== RECORDS FOR THIS TASK ==

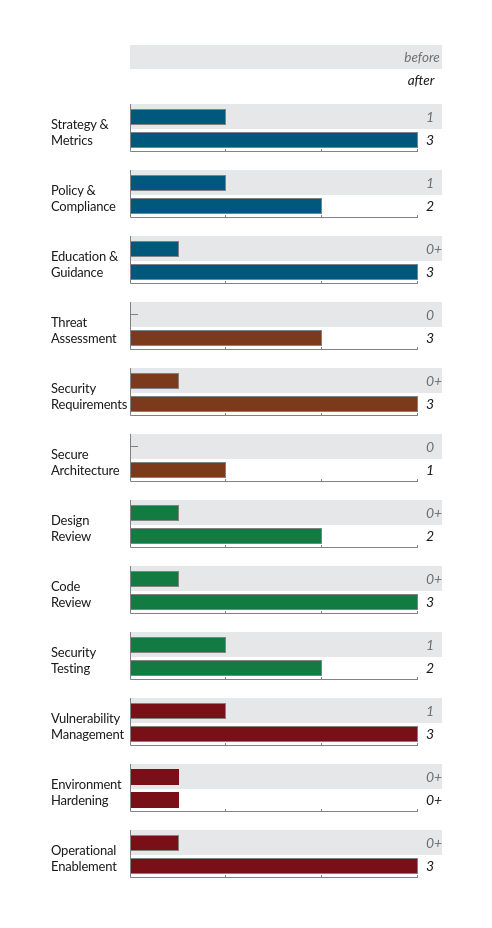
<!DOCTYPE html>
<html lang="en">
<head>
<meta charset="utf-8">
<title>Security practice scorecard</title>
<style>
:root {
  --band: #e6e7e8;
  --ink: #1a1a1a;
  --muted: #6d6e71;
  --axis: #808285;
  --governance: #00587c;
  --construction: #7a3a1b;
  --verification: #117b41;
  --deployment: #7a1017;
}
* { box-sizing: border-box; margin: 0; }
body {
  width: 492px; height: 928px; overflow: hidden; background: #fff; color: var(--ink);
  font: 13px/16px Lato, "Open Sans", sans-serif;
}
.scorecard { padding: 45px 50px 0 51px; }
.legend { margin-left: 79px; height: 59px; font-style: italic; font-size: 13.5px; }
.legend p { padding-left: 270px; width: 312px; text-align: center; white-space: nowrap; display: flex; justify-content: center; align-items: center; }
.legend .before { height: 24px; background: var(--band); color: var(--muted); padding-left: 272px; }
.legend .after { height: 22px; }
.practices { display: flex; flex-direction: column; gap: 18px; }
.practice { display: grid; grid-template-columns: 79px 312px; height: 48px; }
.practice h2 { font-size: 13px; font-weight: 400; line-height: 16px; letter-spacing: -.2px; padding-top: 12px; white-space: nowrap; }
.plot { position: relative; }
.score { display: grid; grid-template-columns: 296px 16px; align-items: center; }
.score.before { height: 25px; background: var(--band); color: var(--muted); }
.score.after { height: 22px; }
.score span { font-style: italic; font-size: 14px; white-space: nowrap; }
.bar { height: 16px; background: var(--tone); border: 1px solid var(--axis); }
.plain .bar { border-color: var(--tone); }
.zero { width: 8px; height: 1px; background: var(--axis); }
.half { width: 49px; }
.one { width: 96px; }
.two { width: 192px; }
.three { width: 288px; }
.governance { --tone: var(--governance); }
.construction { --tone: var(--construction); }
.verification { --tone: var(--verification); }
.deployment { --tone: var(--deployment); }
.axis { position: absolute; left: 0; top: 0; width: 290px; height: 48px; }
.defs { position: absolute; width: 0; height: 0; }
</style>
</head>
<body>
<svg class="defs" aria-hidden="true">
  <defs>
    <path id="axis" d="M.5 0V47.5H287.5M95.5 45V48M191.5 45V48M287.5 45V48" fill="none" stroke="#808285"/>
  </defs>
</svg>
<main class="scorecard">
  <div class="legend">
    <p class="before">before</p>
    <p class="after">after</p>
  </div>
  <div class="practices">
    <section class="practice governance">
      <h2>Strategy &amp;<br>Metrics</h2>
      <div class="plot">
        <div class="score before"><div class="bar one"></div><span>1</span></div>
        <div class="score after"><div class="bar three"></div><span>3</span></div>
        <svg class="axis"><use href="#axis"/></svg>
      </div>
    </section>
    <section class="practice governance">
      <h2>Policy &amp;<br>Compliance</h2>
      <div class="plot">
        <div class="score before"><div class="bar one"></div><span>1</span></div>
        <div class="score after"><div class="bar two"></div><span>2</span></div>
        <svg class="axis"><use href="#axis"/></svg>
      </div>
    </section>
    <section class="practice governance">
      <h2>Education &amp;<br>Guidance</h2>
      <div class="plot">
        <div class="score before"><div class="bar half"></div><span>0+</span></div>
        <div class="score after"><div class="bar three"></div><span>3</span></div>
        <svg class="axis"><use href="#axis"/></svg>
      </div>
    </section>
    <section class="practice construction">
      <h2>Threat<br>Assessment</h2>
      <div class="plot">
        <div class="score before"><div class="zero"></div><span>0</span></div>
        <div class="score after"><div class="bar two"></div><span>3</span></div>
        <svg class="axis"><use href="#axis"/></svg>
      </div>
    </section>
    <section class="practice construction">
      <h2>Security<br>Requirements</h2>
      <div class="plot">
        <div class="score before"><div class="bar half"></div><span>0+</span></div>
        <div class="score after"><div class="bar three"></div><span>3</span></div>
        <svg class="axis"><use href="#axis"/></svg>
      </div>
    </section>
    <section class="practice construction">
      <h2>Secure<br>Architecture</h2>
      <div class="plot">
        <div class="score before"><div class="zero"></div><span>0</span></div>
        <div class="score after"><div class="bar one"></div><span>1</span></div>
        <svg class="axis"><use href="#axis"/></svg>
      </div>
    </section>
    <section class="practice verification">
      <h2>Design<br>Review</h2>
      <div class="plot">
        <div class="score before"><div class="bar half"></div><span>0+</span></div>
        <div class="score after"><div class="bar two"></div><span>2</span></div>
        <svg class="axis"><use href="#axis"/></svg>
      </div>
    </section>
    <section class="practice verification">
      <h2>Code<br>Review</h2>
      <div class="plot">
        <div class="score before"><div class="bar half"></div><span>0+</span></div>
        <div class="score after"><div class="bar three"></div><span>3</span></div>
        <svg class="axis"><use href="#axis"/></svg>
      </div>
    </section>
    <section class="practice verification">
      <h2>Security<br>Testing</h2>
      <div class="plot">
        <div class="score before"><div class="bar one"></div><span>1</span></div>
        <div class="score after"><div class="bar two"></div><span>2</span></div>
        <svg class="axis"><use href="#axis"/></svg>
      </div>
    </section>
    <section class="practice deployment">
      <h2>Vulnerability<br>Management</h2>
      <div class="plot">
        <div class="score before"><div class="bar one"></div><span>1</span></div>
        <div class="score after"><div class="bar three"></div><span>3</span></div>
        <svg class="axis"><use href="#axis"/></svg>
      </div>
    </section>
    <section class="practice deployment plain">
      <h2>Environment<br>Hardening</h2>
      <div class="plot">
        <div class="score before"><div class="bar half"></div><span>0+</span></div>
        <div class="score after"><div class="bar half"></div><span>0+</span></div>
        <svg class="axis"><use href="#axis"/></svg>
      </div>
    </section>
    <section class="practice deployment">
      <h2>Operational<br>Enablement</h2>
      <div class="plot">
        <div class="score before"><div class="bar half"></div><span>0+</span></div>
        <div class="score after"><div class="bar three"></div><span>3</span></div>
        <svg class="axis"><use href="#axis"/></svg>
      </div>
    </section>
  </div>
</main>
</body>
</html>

===
== RECORDS FOR THIS TASK ==

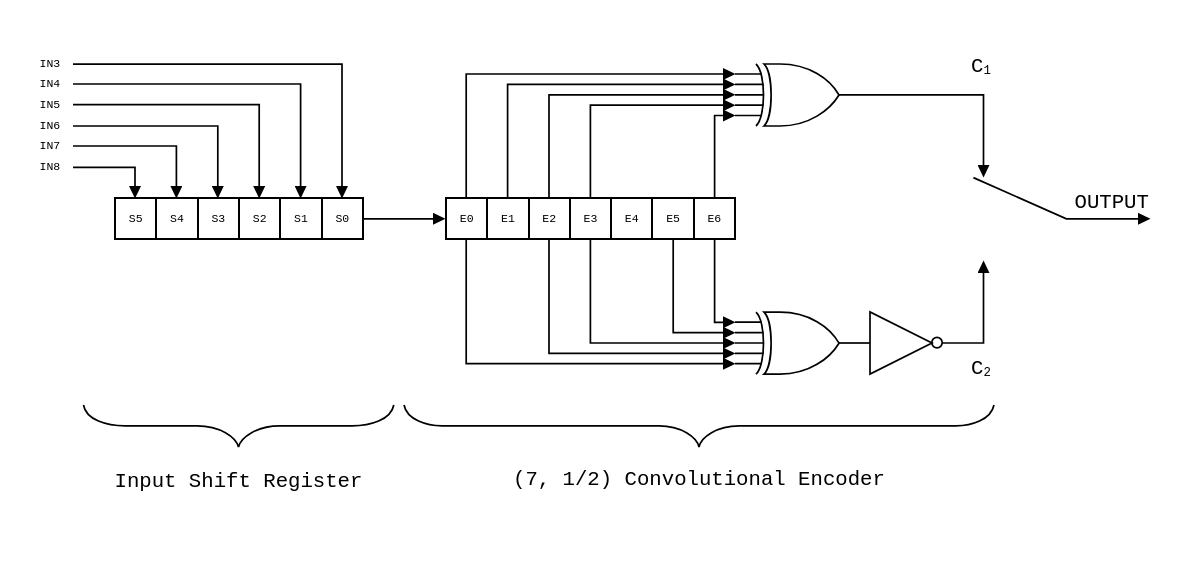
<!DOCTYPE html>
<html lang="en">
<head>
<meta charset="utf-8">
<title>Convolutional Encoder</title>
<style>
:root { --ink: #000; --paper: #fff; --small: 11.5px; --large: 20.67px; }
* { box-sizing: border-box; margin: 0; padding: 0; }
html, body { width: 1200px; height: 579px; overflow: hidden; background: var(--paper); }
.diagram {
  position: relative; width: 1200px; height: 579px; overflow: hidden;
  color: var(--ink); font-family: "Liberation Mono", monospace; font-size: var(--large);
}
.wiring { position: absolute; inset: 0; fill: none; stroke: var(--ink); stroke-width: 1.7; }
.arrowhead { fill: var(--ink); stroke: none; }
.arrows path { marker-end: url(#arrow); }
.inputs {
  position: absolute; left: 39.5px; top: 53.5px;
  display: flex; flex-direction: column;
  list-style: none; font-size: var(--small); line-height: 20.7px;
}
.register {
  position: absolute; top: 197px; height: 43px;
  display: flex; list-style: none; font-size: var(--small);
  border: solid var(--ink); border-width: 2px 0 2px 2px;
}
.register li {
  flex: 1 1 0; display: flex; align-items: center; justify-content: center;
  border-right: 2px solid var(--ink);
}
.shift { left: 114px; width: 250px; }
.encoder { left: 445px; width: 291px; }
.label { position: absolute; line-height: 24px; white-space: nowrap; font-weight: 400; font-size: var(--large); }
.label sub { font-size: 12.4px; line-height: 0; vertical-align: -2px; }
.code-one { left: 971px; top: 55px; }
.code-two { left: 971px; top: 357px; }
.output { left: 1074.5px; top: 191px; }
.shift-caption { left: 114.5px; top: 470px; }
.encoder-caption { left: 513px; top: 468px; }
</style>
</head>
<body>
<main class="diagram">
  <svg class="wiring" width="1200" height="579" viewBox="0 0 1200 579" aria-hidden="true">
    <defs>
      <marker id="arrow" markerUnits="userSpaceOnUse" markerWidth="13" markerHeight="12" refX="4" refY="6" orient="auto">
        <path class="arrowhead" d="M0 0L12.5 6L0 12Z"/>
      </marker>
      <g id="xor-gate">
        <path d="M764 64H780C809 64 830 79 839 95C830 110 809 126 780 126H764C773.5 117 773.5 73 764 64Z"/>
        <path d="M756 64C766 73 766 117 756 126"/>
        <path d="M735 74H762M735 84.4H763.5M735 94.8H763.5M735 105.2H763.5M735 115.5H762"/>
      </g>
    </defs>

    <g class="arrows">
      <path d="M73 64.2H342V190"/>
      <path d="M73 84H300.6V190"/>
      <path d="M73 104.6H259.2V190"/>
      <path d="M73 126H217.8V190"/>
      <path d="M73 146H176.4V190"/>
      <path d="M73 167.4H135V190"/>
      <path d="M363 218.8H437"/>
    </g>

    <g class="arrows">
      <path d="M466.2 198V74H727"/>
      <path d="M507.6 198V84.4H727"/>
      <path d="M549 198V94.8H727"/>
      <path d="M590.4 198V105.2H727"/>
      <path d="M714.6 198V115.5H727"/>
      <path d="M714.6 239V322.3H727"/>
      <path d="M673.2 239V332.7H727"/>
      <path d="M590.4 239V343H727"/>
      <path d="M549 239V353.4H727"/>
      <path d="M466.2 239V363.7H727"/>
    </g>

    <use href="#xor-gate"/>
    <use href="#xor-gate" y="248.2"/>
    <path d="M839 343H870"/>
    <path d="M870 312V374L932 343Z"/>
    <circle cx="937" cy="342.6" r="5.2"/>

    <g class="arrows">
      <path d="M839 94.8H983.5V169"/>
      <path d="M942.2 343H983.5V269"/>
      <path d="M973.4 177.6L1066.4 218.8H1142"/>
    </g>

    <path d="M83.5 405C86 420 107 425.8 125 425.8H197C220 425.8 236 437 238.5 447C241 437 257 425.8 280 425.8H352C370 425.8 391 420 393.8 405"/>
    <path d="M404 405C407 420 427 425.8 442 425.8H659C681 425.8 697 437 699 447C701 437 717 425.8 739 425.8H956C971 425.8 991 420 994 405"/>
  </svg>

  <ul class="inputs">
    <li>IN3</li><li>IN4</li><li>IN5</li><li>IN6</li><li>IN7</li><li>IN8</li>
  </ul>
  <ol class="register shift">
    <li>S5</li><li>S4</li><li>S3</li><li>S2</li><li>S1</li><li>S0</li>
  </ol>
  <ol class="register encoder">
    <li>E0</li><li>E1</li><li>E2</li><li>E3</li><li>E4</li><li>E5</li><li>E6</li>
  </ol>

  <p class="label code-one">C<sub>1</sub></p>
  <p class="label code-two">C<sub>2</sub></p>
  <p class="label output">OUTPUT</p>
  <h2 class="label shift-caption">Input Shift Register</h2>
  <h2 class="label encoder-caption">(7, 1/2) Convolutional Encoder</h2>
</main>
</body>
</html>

===

▸ **WHAT THE EXERCISE ASKS**
Search the entries for the word "list" and copy every line that has it.

▸ **PROBLEM SOLUTION**
  list-style: none; font-size: var(--small); line-height: 20.7px;
  display: flex; list-style: none; font-size: var(--small);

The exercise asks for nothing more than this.